GIVING A BUILDING A SECOND LIFE



Client : Runtrip
Location :  Shibuya, Tokyo
Program : Post-Covid Workplace
Area : 200m2

Scope : Design, PM

Year :  2021
Status :  Built

Photos :  Vincent Hecht
[Please click on the picture to enlarge]
For our Runtrip project we have, on a very modest scale, attempted to give a 35-year-old building a new life. Rather than completely removing everything inside, we decide to emphasise the life that had happened within this house. We wanted to show not just what was newly added, but also what was there, that which we have deliberately left as is.

The building, located in the central shopping area of Shibuya was used partly as a shop, with a three-story residence on top. When this house was vacated after 35 years, the new landlord wanted to turn it into a rentable office space. The client, Run Trip, a sports app developing company, showed interest in the space and asked to hold off on the renovation by the landlord. We were brought in for a design solution; to create a workplace, not a typical office, but a post-covid workplace, something like a base. With the pandemic continuing over a year, and most of the employees working from home, the client looked for a place where people could drop in anytime for conference calls, casual meetings, teamwork, take a shower after a run, but also to record their Youtube live chat and various social hold events.

This type of project was new to us, as most of our work in Japan start with tearing down, removing anything that hints at a history of what was once there. As Runtrip had stopped the renovation project by the landlord, this limited our scope as the renovation budget was fixed by what the landlord had designated for the work.
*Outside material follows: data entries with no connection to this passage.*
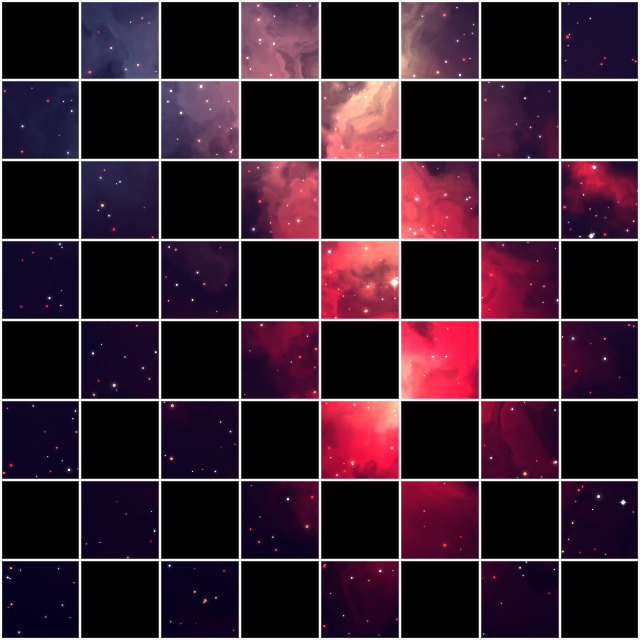
Give the GLSL for this pattern, as a WebGL 1 fragment shader.

```glsl
precision highp float;
// Checkerboard of black squares and windows onto a starry nebula, ruled in white.

uniform vec2 u_resolution;

const float TILES = 8.0;
const float RULE_HALF = 0.0165;  // half width of inner rules, in tiles
const float FRAME = 0.028;       // width of the outer frame, in tiles
const vec3 RULE_COLOR = vec3(0.97, 0.98, 0.97);

vec2 hash2(vec2 p) {
  vec3 h = fract(p.xyx * vec3(0.1031, 0.1030, 0.0973));
  h += dot(h, h.yzx + 33.33);
  return fract((h.xx + h.yz) * h.zy);
}

float valueNoise(vec2 p) {
  vec2 i = floor(p), f = fract(p);
  f = f * f * (3.0 - 2.0 * f);
  float low = mix(hash2(i).x, hash2(i + vec2(1.0, 0.0)).x, f.x);
  float high = mix(hash2(i + vec2(0.0, 1.0)).x, hash2(i + 1.0).x, f.x);
  return mix(low, high, f.y);
}

// x: soft cloud, y: ridged filaments
vec2 cloudAndRidge(vec2 p) {
  vec2 sum = vec2(0.0);
  float amp = 0.5;
  for (int i = 0; i < 6; i++) {
    float n = valueNoise(p);
    sum += amp * vec2(n, 1.0 - abs(2.0 * n - 1.0));
    p = mat2(1.6, 1.2, -1.2, 1.6) * p + 17.3;
    amp *= 0.5;
  }
  return sum;
}

float glow(vec2 p, vec2 center, vec2 radius) {
  vec2 d = (p - center) / radius;
  return exp(-dot(d, d));
}

vec3 nebula(vec2 p) {
  // Warp the plane so that the gas flows in folded wisps
  vec2 warp = vec2(cloudAndRidge(p * 1.1).x, cloudAndRidge(p * 1.1 + 41.0).x) - 0.5;
  vec2 q = p + 1.1 * warp;
  vec2 gas = cloudAndRidge(mat2(1.3, 0.7, -0.5, 1.0) * (q + warp) + 5.0);
  float density = 0.2 + 0.85 * smoothstep(0.2, 0.75, gas.x) + 0.85 * pow(gas.y, 3.0);

  // Broad fields of colour
  vec3 night = mix(vec3(0.01, 0.0, 0.11), vec3(0.08, 0.05, 0.19), p.y / TILES);
  vec3 dust = mix(vec3(0.33, 0.44, 0.48), vec3(0.56, 0.39, 0.34), smoothstep(1.0, 3.5, q.x));
  vec3 light = 0.75 * dust * glow(q, vec2(3.0, 7.1), vec2(2.2, 1.4));
  light += vec3(0.52, 0.21, 0.14) * glow(q, vec2(4.4, 6.0), vec2(1.3, 1.4));
  light += vec3(1.15, 0.08, 0.14) * glow(q, vec2(5.0, 3.4), vec2(1.3, 1.65));
  light += vec3(0.13, 0.0, 0.02) * glow(q, vec2(5.0, 3.0), vec2(3.2));

  // Red streak, then hot cores
  vec2 streak = mat2(0.8, 0.6, 0.6, -0.8) * (q - vec2(7.4, 5.6));
  light += vec3(0.65, 0.08, 0.08) * glow(streak.yx, vec2(0.0), vec2(0.8, 0.28));
  vec3 hot = vec3(0.35, 0.48, 0.24);
  light += hot * glow(q, vec2(4.8, 4.5), vec2(0.4, 0.6));
  light += 1.2 * hot * glow(q, vec2(4.8, 3.0), vec2(0.5, 0.32));
  light += 0.8 * hot * glow(q, vec2(4.8, 7.1), vec2(0.6, 0.5));
  return night + light * density;
}

vec3 starTint(float t) {
  vec3 warm = mix(vec3(1.0, 0.2, 0.15), vec3(1.0, 0.75, 0.45), smoothstep(0.1, 0.5, t));
  return mix(warm, vec3(0.75, 0.88, 1.0), smoothstep(0.5, 0.8, t));
}

// One star at most in each cell of a jittered grid
vec3 starLayer(vec2 p, float scale, float chance, float size, float px) {
  vec2 id = floor(p * scale);
  vec2 place = 0.15 + 0.7 * hash2(id + scale * 13.0);
  vec2 pick = hash2(id + scale * 29.0 + 7.0);
  vec2 look = hash2(id + scale * 53.0 + 3.0);
  float crowd = chance + 0.4 * glow((id + 0.5) / scale, vec2(4.8, 4.6), vec2(0.6));
  float d = length(p - (id + place) / scale);
  float r = size * mix(0.4, 1.0, look.x * look.x);
  float core = 1.0 - smoothstep(r - 0.5 * px, r + 0.5 * px, d);
  float halo = 0.3 * exp(-d * d / (5.0 * r * r));
  return starTint(look.y) * (core + halo) * mix(0.45, 1.0, pick.y) * step(pick.x, crowd);
}

float sparkle(vec2 p, vec2 center, float size) {
  vec2 d = abs(p - center) / size;
  float rays = exp(-d.x * 1.5 - d.y * 9.0) + exp(-d.y * 1.5 - d.x * 9.0);
  return 1.6 * exp(-dot(d, d) * 4.0) + rays;
}

void main() {
  vec2 p = TILES * gl_FragCoord.xy / u_resolution;
  float px = TILES / min(u_resolution.x, u_resolution.y);

  // Nebula and stars form one continuous sky behind the windows
  vec3 sky = nebula(p);
  sky += starLayer(p, 6.0, 0.25, 0.013, px);
  sky += starLayer(p, 3.0, 0.35, 0.021, px);
  sky += vec3(1.0, 0.9, 0.75) * sparkle(p, vec2(4.93, 4.47), 0.07);
  sky += vec3(0.8, 0.95, 1.0) * sparkle(p, vec2(7.79, 1.72), 0.045);
  sky += vec3(0.8, 0.95, 1.0) * sparkle(p, vec2(7.39, 5.05), 0.045);

  // Alternate windows with black squares, then rule the grid
  vec2 tile = floor(p);
  float window = 1.0 - mod(tile.x + tile.y, 2.0);
  vec3 color = clamp(sky, 0.0, 1.0) * window;
  vec2 toRule = 0.5 - abs(fract(p) - 0.5);
  vec2 toEdge = min(p, TILES - p);
  vec2 gap = min(toRule - RULE_HALF, toEdge - FRAME);
  float rule = 1.0 - smoothstep(-0.5 * px, 0.5 * px, min(gap.x, gap.y));
  gl_FragColor = vec4(mix(color, RULE_COLOR, rule), 1.0);
}
```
Thus we aimed for minimal changes; the removal of an existing large closet and the removal of a few false ceilings.

We set out discussing this conceptual idea with Runtrip that, whatever was removed would be shown. We aimed at treating the historical part of the building as a kind of invisible presence, we left these “wounds” of the removal, the cuts, incisions, clearly visible. The imprint of where the wall closet used to be is still visible, the back is mortar, the walls around it are freshly painted white. Dents, cuts, holes, wallpaper is partly removed all painted over. New, more energy-efficient, LED lights are added to the ceiling but the location of the old lights remains visible. All electrical wiring was installed outside of the walls and the metal ducting is placed, decoratively on the walls and ceiling. The building contained a variety of floors which have all been painted over in grey rubber paint, leaving the texture of the previous material visible below.

We hope that this type of renovation can be inspirational for both clients and architects alike, that spaces can, and often deserve a new life. But also that we, as architects can and should take a more humble approach to the re-creation of space.




Mark